The opening verse tells us the right way of viewing Jesus. He is the Christ the son of David the son of Abraham. If we are to understand the real Jesus we must see him through the lens of the Old Testament. He did not arrive in a vacuum but in a particular context. And that context was not accidental but was created and documented by God.
Each episode leading up to when Jesus started his ministry in Matthew 4:17, expounds some other part of the Old Testament. His birth fulfils the Immanuel promise of Isaiah 7 and the Bethlehem promise of Micah 5. His flight to Egypt fulfilled Hosea 11 as the slaughter of the children fulfilled Jeremiah 31. So the theme runs throughout the gospel—Jesus is the fulfilment of the prophetic promises of God.
The Old Testament is the word of God. It is not to be ignored or decried. It is in fact essential to rightly understand the New Testament.
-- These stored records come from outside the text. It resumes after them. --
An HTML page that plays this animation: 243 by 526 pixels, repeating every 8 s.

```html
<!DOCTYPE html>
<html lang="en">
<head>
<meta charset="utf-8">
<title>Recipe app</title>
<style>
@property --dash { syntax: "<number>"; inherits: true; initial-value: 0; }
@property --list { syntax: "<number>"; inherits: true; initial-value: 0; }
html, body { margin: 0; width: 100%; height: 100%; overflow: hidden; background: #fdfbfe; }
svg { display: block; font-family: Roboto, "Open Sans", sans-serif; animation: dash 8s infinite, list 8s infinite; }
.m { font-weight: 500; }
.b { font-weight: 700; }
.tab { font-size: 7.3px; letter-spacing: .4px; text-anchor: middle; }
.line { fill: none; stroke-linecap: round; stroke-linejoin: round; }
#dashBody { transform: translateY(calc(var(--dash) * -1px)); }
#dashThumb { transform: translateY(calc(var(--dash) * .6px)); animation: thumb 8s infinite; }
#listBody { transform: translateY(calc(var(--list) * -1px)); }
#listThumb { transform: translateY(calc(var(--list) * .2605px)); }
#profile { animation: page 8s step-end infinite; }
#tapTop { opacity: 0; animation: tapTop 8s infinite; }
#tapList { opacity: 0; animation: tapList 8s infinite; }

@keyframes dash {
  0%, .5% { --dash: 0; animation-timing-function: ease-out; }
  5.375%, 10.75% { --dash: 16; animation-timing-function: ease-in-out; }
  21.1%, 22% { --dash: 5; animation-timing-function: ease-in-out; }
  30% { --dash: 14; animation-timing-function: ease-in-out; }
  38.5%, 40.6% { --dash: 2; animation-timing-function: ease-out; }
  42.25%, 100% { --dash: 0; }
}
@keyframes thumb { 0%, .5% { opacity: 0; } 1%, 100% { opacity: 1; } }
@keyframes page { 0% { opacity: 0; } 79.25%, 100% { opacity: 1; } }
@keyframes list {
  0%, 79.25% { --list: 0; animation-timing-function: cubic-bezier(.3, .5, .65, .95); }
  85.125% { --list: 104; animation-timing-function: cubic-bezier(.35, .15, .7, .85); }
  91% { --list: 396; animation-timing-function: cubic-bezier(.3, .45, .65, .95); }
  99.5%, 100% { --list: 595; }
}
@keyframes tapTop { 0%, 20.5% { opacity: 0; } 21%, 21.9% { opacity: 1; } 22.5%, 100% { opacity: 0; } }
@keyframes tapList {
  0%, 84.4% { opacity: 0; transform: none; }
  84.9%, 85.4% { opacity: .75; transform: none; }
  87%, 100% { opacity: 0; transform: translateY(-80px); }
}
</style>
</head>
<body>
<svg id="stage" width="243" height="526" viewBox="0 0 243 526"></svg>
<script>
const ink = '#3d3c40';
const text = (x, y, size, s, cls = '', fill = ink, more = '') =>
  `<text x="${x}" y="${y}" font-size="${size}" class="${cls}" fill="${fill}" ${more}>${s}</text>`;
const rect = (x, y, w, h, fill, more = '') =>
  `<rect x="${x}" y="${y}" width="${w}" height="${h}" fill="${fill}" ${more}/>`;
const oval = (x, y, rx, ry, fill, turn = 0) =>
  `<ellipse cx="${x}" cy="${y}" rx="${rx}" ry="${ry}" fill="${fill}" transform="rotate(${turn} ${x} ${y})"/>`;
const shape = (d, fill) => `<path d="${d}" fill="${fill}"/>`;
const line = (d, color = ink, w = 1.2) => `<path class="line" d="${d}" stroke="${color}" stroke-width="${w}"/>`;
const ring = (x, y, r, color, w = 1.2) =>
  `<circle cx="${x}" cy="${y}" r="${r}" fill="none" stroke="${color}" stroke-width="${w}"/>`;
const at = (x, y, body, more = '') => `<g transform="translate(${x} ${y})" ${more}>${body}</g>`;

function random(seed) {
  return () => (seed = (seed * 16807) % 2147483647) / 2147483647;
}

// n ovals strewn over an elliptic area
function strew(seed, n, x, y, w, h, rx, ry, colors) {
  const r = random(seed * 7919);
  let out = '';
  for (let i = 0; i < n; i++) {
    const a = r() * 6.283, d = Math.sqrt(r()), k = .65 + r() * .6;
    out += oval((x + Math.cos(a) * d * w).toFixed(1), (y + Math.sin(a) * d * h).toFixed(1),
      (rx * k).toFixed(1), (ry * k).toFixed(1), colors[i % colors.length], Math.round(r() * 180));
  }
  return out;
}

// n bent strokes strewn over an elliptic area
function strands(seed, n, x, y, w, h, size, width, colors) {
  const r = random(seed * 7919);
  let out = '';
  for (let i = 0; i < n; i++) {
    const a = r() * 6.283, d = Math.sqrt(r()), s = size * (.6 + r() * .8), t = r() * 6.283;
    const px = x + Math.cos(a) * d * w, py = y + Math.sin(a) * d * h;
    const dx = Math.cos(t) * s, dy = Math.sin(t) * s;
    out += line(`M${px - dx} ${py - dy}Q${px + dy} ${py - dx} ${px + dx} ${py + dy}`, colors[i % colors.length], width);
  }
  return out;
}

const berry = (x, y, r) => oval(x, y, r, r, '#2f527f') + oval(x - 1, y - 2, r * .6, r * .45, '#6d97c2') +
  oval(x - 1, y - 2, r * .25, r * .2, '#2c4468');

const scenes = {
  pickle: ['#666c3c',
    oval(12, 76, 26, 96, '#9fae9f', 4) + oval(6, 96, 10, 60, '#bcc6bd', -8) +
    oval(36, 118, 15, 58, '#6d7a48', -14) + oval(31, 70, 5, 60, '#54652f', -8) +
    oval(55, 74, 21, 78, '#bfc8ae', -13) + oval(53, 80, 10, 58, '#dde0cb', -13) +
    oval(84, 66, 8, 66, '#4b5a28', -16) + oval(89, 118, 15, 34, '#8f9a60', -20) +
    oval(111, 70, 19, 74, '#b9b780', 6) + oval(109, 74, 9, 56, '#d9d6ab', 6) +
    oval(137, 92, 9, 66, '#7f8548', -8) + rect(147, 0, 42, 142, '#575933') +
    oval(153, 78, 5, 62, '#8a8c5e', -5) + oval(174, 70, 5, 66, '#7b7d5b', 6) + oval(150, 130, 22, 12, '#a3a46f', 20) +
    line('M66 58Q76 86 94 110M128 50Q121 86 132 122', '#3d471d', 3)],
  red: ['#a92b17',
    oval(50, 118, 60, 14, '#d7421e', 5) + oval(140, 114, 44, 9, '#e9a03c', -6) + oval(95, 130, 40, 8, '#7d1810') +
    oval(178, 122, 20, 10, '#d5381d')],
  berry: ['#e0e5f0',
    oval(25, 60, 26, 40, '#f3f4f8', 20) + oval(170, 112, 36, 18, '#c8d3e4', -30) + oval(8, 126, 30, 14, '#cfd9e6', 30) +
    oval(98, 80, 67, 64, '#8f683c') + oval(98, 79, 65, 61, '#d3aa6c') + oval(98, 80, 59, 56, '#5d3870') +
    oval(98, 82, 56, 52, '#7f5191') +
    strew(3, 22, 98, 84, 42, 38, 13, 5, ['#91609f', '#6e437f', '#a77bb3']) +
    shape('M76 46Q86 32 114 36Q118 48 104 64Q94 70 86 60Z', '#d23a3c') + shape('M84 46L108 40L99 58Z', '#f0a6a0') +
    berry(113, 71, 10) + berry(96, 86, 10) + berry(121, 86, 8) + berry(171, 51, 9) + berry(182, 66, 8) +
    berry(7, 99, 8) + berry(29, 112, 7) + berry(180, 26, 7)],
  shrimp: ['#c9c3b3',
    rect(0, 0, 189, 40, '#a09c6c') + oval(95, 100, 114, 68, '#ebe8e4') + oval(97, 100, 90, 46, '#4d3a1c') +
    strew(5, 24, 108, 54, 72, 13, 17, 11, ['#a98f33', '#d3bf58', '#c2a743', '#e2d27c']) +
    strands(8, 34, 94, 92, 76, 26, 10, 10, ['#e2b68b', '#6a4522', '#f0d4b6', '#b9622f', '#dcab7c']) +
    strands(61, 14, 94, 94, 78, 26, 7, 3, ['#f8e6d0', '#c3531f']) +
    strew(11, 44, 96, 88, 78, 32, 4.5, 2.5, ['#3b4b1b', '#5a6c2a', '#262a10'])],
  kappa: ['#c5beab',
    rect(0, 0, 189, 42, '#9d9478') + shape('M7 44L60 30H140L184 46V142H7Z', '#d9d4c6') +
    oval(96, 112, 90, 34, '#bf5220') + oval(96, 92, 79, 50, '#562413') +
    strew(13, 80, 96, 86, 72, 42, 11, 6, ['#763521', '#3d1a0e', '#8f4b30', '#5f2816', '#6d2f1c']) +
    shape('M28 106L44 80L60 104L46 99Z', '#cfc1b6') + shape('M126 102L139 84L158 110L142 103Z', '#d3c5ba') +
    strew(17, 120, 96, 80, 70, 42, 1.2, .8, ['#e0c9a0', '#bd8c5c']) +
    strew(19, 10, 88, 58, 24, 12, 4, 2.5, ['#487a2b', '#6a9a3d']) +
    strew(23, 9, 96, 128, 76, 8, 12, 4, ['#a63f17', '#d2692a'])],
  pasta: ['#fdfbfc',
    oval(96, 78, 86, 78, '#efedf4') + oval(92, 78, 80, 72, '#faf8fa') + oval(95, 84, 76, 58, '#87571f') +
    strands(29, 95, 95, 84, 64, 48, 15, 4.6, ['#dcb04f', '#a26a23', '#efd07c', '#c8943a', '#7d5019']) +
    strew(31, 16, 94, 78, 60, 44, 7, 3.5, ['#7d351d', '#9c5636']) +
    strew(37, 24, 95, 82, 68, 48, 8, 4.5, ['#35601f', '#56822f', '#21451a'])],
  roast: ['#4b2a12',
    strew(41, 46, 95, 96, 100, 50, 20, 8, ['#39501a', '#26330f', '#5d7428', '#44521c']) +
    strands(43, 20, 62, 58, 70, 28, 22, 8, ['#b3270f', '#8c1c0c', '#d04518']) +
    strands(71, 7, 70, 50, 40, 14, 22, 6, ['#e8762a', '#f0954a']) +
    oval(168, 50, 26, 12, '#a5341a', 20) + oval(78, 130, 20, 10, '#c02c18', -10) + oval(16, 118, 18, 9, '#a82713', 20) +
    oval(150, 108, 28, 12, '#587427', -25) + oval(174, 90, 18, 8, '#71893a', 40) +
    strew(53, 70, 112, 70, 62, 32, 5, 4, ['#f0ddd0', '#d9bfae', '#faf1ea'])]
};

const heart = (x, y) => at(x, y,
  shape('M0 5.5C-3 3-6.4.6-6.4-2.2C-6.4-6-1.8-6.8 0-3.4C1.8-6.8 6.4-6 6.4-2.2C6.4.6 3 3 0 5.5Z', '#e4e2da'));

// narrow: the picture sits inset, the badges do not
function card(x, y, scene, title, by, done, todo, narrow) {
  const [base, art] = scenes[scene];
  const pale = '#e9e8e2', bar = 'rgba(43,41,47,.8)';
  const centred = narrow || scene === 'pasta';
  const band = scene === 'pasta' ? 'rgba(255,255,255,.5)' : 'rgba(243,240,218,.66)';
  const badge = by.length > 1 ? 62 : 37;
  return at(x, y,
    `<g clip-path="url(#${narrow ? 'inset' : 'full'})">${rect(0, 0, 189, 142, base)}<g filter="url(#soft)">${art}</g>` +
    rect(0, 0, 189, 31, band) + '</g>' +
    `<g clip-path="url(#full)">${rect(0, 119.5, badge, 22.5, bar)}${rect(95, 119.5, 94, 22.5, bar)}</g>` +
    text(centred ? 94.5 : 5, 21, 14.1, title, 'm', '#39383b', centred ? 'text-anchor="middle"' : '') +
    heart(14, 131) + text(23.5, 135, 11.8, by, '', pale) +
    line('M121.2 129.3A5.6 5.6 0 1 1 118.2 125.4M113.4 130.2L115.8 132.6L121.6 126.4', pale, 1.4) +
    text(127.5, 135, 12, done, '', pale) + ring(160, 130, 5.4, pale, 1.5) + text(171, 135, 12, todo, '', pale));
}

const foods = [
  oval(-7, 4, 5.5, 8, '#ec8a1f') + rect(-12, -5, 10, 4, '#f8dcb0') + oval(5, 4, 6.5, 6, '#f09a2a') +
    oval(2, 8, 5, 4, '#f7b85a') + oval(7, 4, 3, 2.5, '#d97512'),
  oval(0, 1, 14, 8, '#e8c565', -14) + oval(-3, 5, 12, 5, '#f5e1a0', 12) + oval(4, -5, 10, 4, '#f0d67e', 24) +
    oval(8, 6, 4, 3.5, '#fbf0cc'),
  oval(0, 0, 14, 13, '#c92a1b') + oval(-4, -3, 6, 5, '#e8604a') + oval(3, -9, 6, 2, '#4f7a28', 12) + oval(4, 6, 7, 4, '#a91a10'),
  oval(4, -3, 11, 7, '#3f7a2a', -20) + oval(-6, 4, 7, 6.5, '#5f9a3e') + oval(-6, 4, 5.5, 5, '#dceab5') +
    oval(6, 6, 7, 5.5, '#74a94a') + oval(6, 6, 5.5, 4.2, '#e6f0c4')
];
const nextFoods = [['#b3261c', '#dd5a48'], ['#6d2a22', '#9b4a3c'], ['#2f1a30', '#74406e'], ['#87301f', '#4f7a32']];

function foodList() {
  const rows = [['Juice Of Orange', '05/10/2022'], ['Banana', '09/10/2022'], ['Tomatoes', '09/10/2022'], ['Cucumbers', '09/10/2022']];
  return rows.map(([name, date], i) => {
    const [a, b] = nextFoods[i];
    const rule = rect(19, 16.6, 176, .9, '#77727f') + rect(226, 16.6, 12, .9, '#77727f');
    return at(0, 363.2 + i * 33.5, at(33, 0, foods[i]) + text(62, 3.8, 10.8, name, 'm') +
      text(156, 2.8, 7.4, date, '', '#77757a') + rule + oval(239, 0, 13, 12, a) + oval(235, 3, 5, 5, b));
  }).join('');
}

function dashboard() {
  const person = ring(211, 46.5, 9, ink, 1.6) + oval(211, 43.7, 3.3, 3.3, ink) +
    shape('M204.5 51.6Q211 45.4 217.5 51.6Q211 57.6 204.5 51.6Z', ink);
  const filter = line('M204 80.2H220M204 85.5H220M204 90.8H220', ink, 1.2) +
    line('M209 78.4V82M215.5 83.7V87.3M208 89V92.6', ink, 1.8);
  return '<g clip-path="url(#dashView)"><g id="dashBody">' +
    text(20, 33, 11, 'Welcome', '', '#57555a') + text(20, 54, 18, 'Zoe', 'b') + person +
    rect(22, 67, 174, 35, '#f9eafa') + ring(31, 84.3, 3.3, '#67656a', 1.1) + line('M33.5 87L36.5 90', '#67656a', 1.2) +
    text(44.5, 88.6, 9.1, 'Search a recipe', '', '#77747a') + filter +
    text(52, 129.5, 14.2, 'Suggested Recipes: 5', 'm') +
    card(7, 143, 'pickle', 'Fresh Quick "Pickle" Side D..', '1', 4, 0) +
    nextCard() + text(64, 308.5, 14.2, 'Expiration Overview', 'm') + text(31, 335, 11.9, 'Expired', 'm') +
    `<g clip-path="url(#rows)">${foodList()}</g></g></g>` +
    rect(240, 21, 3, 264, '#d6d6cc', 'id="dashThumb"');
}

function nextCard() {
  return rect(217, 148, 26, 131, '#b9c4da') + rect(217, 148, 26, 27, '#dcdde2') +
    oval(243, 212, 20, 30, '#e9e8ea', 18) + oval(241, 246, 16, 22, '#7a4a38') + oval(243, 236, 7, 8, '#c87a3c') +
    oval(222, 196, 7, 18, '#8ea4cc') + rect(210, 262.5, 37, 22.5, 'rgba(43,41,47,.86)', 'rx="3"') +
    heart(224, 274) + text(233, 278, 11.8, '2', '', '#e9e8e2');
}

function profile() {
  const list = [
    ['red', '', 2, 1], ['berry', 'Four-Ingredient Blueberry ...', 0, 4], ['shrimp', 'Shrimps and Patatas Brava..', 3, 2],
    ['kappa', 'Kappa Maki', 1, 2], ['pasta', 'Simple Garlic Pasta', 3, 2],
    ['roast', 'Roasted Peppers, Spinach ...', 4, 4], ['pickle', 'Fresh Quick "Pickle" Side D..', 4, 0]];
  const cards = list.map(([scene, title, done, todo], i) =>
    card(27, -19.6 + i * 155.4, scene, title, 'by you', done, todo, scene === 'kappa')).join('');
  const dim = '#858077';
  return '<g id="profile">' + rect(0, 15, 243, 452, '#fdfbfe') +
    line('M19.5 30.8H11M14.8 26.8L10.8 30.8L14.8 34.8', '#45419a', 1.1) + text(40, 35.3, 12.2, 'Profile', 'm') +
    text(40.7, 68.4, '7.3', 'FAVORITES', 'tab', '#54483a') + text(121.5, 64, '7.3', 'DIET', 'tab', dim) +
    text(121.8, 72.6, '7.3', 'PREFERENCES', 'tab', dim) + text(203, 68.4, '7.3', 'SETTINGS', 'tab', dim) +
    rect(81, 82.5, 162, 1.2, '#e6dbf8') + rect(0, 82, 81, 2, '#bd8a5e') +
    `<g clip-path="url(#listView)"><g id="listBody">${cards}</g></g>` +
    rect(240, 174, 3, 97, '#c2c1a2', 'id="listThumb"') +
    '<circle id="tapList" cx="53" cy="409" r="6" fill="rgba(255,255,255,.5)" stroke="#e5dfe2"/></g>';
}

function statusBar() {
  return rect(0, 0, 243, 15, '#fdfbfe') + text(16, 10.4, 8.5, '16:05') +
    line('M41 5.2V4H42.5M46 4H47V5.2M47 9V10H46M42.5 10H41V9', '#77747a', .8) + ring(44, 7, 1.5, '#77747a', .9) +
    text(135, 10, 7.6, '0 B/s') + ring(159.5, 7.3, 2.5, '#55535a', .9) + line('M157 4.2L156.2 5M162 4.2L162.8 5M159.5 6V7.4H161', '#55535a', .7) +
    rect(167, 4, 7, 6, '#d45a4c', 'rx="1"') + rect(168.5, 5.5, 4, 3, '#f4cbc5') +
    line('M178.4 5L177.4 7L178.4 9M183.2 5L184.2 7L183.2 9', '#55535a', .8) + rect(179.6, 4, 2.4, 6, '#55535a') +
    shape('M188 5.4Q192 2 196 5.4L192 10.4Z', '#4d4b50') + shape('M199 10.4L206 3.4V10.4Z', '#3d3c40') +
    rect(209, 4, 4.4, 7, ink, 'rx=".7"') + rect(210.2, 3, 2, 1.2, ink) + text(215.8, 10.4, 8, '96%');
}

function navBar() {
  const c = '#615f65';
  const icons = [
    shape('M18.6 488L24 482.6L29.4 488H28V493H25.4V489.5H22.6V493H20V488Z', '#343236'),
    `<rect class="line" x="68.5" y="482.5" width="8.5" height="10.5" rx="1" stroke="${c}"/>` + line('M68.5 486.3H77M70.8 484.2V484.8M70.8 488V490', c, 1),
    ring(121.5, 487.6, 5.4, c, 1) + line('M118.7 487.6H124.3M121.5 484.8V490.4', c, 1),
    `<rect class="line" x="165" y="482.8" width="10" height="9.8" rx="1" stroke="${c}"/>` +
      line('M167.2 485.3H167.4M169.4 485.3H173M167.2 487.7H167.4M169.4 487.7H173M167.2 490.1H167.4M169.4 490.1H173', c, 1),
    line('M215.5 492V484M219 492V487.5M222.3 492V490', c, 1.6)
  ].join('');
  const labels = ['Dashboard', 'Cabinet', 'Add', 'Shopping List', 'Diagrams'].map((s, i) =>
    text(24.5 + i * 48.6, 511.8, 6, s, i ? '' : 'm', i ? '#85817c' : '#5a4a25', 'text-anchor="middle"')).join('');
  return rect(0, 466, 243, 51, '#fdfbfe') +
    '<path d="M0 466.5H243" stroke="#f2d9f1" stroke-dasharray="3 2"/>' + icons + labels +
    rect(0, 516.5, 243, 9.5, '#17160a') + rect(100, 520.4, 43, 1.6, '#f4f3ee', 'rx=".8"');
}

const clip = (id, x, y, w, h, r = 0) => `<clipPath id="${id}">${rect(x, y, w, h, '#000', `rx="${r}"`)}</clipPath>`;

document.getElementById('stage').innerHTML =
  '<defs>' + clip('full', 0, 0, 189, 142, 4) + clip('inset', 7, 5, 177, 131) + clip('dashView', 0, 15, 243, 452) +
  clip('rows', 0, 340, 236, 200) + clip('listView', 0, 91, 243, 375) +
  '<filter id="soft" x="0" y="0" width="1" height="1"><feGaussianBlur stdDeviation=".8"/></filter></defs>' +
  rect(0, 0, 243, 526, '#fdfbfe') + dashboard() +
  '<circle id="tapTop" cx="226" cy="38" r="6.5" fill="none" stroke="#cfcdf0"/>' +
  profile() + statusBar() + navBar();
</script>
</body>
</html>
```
Without the Old Testament we will not understand the Jesus whom Matthew presents to us. For Matthew makes it quite clear that Jesus is to be understood in the context of the Old Testament.
Three simple reasons not to ignore the Old Testament are: God inspired it; it is necessary to understand Jesus; and it contains permanent moral principles. For example God told Moses that the ox was not to be muzzled when he treads out the grain. It was a law of the land that reflects God's abiding moral concern that the labourer is worthy of his hire. Its moral principle is used in the New Testament in discussing humans being paid for their work.
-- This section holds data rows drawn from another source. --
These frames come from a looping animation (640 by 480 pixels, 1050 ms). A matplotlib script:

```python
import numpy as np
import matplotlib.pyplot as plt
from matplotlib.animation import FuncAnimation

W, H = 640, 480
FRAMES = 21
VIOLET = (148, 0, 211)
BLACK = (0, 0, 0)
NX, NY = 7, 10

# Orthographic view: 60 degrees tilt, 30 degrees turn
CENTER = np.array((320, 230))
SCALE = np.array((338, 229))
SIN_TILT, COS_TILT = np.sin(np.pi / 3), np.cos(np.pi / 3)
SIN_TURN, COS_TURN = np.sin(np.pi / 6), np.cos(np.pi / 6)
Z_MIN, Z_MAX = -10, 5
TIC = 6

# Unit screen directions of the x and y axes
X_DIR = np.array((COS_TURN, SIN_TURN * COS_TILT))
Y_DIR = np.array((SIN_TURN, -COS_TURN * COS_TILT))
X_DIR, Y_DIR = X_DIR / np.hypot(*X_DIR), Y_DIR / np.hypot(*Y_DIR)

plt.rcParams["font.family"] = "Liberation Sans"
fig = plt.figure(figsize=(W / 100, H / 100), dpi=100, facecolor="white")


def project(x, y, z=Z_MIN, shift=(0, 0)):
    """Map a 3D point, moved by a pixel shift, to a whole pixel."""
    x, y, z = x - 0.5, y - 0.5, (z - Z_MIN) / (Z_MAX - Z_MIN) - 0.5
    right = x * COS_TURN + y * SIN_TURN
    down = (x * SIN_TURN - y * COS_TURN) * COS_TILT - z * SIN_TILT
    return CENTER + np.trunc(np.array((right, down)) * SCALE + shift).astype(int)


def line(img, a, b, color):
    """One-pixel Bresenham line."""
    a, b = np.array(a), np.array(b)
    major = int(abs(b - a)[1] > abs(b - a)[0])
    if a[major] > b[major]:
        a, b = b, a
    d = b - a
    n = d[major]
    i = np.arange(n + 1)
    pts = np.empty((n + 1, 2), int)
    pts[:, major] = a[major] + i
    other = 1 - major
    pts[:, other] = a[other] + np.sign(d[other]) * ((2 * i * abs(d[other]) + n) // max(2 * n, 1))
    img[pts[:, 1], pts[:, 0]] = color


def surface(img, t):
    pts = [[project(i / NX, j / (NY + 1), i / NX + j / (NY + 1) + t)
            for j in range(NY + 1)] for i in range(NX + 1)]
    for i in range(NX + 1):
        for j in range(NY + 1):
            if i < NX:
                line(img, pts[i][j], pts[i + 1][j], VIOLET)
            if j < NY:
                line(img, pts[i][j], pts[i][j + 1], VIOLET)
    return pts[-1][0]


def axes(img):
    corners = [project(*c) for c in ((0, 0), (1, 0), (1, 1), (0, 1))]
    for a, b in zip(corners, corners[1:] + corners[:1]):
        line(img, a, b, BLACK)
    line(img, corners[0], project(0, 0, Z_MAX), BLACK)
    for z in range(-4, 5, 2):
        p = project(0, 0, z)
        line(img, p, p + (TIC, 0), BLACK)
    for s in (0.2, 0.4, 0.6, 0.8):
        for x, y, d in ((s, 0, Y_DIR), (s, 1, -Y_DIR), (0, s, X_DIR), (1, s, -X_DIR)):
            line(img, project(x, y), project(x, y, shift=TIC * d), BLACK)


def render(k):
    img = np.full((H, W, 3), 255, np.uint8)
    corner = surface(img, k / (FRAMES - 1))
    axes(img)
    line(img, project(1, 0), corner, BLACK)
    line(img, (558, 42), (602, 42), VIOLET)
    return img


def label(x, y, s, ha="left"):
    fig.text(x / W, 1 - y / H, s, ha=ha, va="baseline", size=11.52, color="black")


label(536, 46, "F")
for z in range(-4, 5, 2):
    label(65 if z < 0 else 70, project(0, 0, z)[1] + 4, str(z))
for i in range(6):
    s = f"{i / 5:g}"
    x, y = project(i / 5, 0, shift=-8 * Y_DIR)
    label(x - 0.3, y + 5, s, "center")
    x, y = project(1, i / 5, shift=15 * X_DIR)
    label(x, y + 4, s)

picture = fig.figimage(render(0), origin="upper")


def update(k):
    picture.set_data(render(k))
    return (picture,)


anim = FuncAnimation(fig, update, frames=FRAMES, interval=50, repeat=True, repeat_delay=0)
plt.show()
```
The Old and New Testaments are not to be contrasted with each other for in both God speaks the same message of salvation for humanity. However we should always read and apply the Old Testament with reference to the later events revealed in the New Testament. There are some parts of the Old Testament that concern particular moments in the history of God's salvation. They have been completely fulfilled by Jesus even making them “obsolete” (Heb 8:11). These will speak of ceremonies or governmental regulations that God gave Israel to prepare for the coming of Jesus. We need them to understand Jesus properly. We apply them in the light of Jesus arrival. We continue to obey their moral implications.
Article 7 of our 39 Articles says:
The Old Testament is not contrary to the New: for both in the Old and New Testament everlasting life is offered to Mankind by Christ, who is the only Mediator between God and Man, being both God and Man. Wherefore they are not to be heard, which feign that the old Fathers did look only for transitory promises. Although the Law given from God by Moses, as touching Ceremonies and Rites, do not bind Christian men, nor the Civil precepts thereof ought of necessity to be received in any commonwealth; yet notwithstanding, no Christian man whatsoever is free from the obedience of the Commandments which are called Moral.